Quantcast
Published On: Thu, Dec 7th, 2023

6 Ways to Stop Foreclosure on Your Home

In Q3 2023, total U.S. foreclosure filings reached 100,546. That includes 36,684 foreclosure filings in September, up 8% from August and 15% from September last year. 

If you are concerned about foreclosure or at risk of missing your monthly payments, consult a foreclosure attorney for professional help. They can help you mitigate losses.

If you want to learn how you can stop a pending foreclosure, read on. In this article, we’ll go over what a foreclosure is, how to avoid it, and ways to stop it once in motion.

Imagen de Tumisu en Pixabay

What is foreclosure?

A foreclosure is a legal process by which a lender repossesss a home to recoup their losses after a homeowner stops making mortgage payments.

Federal law prohibits lenders from beginning the foreclosure process until a borrower has been past due on payments for over 120 days. 

At that point, the foreclosure process starts, and the homeowner may be evicted from the home—which is recorded on their credit report—and the property ownership transfers to the lender, who typically sells the property at auction. 

How to avoid a foreclosure

To avoid foreclosure, it’s crucial to keep up with your monthly payments. If you never get behind, you won’t ever be at risk of foreclosure. 

Some common ways to prevent falling behind on payments include building an emergency fund in case you fall on hard times, refinancing your mortgage to lower your monthly payments, and proactively reaching out to your lender for help.

Many homeowners don’t realize that lenders want to avoid foreclosure just as much as you do because it usually costs them. So, as soon as you anticipate missing a payment, contact the lender to see what options are available to you. 

How to stop a pending foreclosure

Some of the options to stop a pending foreclosure that a lender might propose or that you might pursue on your own include the following:

  1. Modify the loan

If you’re struggling to make your monthly mortgage payments, your lender may be willing to modify the loan to make it more affordable. A loan modification works similarly to a refinance in that it can extend the length of the loan term or take into account an improved credit score to lower your monthly payments so they are easier to pay.

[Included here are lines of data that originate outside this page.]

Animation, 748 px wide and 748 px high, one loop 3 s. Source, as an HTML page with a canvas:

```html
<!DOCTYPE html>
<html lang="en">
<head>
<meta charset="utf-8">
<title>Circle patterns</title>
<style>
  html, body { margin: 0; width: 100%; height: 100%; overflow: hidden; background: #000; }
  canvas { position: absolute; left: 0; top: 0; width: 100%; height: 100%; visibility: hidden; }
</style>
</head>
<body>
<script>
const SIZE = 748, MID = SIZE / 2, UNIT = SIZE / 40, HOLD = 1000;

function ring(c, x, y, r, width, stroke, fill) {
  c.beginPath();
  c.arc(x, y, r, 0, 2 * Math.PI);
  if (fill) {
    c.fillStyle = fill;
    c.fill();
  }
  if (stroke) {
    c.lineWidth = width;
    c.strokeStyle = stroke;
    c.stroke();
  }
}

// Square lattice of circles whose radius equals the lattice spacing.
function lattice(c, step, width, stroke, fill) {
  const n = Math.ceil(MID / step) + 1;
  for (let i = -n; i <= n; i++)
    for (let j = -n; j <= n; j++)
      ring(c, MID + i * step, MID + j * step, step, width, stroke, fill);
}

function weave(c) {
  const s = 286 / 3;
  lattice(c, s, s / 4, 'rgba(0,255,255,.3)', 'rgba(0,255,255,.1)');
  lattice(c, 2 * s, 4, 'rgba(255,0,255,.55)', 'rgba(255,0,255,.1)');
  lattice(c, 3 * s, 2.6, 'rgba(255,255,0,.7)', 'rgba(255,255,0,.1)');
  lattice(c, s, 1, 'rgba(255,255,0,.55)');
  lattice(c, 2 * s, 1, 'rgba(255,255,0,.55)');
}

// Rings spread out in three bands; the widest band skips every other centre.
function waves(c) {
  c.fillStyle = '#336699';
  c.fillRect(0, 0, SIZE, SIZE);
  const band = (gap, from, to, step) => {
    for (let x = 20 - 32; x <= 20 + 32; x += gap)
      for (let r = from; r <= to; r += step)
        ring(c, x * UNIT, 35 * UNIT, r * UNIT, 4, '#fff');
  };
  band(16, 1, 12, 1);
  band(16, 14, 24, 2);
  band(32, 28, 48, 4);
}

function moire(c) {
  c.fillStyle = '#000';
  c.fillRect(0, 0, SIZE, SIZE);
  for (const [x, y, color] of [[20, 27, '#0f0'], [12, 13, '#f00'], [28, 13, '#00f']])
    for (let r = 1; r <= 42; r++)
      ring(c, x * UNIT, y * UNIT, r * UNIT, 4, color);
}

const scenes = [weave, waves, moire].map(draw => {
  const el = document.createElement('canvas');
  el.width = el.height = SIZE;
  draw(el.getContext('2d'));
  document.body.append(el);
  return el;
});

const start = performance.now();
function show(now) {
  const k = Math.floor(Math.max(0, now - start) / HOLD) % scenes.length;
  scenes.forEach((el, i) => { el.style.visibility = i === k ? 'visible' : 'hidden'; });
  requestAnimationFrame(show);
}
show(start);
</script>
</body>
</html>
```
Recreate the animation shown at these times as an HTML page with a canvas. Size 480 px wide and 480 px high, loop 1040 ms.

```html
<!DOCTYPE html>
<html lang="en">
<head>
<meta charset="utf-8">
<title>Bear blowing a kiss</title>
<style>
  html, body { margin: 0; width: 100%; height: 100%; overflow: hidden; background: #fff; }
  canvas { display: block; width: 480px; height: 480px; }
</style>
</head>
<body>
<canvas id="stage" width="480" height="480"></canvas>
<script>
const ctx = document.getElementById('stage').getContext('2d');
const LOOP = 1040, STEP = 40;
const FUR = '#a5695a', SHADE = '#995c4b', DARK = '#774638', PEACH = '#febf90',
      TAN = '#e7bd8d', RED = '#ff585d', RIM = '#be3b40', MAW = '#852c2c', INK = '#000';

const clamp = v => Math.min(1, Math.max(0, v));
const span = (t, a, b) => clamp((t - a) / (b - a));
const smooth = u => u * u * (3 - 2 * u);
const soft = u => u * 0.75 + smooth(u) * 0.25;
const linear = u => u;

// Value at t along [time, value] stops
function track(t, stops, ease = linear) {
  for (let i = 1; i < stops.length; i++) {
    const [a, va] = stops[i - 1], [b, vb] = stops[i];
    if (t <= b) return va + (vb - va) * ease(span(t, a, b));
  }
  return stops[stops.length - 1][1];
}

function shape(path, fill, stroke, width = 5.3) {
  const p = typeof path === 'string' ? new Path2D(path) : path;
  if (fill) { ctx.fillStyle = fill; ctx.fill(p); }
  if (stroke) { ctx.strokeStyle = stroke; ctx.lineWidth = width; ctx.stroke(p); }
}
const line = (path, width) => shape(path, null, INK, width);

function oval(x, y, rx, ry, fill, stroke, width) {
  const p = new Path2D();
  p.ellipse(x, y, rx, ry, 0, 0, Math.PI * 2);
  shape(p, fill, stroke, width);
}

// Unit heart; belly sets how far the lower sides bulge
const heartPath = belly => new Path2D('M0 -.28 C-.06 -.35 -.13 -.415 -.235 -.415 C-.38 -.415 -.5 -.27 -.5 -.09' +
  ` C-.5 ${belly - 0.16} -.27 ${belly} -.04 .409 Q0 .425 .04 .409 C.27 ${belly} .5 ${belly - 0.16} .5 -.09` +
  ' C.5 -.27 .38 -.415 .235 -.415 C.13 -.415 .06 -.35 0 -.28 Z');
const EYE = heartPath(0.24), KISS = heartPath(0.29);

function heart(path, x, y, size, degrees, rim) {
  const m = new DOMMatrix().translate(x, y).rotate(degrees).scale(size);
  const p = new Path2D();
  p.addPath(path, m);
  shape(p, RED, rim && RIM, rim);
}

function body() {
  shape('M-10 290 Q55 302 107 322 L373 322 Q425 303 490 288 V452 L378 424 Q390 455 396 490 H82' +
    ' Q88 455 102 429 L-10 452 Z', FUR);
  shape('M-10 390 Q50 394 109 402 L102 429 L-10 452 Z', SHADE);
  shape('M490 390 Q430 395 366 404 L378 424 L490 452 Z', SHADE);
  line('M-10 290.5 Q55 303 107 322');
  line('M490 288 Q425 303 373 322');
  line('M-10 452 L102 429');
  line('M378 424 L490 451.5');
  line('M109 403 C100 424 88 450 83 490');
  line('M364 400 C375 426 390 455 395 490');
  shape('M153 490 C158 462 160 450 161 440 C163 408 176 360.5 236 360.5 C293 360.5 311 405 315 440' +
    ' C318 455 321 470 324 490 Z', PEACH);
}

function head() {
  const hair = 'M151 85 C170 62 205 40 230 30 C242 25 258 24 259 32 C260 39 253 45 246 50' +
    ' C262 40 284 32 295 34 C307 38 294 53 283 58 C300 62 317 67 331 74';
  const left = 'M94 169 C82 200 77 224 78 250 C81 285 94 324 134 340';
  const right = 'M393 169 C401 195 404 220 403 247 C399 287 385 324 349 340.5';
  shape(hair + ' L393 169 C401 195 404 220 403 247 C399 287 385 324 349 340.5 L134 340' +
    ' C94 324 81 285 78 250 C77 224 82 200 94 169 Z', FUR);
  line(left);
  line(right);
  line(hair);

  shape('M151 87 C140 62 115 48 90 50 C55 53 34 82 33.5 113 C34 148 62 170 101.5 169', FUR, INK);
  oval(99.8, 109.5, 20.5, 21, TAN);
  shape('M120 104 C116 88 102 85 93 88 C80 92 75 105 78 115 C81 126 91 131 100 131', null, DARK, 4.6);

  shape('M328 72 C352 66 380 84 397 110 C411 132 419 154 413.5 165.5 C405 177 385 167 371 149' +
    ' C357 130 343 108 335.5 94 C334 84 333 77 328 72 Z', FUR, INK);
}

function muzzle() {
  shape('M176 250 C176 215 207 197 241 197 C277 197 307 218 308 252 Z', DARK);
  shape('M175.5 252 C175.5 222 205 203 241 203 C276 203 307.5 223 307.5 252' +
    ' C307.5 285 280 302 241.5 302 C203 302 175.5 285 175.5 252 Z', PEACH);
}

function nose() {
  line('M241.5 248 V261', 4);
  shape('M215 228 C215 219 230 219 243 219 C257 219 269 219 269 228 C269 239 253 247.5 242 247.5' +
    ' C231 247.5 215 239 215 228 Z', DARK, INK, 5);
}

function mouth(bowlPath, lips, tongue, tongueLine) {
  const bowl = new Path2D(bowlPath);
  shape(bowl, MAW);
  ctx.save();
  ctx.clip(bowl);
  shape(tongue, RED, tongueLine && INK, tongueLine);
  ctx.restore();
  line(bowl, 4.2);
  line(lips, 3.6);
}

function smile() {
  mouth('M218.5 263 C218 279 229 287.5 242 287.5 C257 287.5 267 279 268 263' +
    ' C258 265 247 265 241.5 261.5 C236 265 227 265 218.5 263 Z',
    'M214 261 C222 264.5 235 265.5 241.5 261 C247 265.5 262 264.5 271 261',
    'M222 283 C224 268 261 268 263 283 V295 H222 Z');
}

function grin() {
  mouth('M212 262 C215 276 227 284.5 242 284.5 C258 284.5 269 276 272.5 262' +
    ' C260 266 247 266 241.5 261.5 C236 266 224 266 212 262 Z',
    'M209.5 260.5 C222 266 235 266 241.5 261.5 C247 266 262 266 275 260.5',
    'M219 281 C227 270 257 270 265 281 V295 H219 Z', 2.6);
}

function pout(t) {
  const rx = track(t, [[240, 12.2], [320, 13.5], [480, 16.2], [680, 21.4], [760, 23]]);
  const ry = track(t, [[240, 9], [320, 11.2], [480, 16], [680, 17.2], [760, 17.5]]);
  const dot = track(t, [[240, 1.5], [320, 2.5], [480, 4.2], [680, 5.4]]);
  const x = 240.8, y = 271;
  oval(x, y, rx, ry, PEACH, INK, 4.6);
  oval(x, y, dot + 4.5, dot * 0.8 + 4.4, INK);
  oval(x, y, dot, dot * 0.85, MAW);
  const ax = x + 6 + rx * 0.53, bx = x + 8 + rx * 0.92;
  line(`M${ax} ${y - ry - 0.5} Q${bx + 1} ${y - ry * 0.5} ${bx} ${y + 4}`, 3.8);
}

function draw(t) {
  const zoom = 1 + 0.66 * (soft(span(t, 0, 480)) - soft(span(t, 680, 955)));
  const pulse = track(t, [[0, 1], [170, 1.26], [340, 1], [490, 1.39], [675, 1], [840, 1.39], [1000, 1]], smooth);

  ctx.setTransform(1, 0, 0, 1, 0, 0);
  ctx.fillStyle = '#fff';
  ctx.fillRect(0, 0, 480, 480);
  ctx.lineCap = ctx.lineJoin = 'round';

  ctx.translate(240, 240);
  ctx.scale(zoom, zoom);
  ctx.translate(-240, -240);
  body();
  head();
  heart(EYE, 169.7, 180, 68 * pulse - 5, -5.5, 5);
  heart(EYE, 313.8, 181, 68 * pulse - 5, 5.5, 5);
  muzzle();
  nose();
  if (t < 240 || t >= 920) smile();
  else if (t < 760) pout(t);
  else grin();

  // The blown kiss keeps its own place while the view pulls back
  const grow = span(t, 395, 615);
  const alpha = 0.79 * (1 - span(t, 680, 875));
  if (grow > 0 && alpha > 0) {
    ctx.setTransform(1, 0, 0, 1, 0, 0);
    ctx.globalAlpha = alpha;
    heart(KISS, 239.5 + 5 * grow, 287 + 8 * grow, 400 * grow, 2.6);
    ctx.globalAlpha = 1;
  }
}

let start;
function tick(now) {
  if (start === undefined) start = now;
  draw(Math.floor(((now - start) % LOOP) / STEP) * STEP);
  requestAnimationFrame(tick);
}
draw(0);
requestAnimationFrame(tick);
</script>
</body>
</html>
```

  1. Establish a mortgage repayment plan

Say you fell behind on your mortgage payments and then get back on your feet and continue making them. What if you can’t afford to pay back the missed payments in a lump sum?

In that case, lenders may be willing to work out a repayment plan to get you caught up. Instead of requiring the missed payments all at once, they may let you spread them out over a longer period of time so you can pay back what you owe incrementally.

  1. Request a forbearance

Another way to stop a foreclosure is to request a forbearance. This puts your monthly mortgage payments on hold temporarily so you can get back on your feet. You’ll still owe the amount that was suspended at the end of the forbearance period, but you’ll have more time to gather the necessary funds. Usually, the suspended loan payments are paid via lump sum or a repayment plan. 

  1. Conduct a short sale

If foreclosure looks inevitable, you might consider a short sale. This involves selling your home for less than what you owe and having the proceeds go to the lender, who usually then forgives part or all of the remaining loan balance. Of course, you’ll need to get a short sale approved by the lender first. 

  1. Sign a deed in lieu of foreclosure

If all else fails, you might sign a deed in lieu of foreclosure. This means voluntarily transferring property ownership to the lender to avoid an official foreclosure proceeding, which would damage your credit score. This way, you at least protect your credit so you can qualify for more favorable loan terms in the future. 

  1. Consult an HUD-approved counseling agency

Lastly, it’s worth getting professional advice before resorting to foreclosure. The U.S. Department of Housing and Urban Development (HUD) sponsors counseling agencies that can provide loss mitigation counseling at little to no cost. Contact one today to see what options you have. But beware of mortgage assistance scams that ask you to sign over your property deed and then steal from you.

The bottom line

Ultimately, there are many ways to avoid foreclosure and the financial loss and credit damage that come with it. To avoid foreclosure, start by contacting your lender to see what they advise. You may have more options than you think.

Author: Anna Johansson

On the DISPATCH: Headlines  Local  Opinion

Subscribe to Weekly Newsletter

* indicates required
/ ( mm / dd ) [ALL INFO CONFIDENTIAL]

About the Author

- Outside contributors to the Dispatch are always welcome to offer their unique voices, contradictory opinions or presentation of information not included on the site.

like_us_on_facebook

 

The Global Dispatch Facebook page- click here

Movie News Facebook page - click here

Television News Facebook page - click here

Weird News Facebook page - click here 

DISPATCH RADIO

dispatch_radio

THE BRANDON JONES SHOW

brandon_jones_show-logo

Archives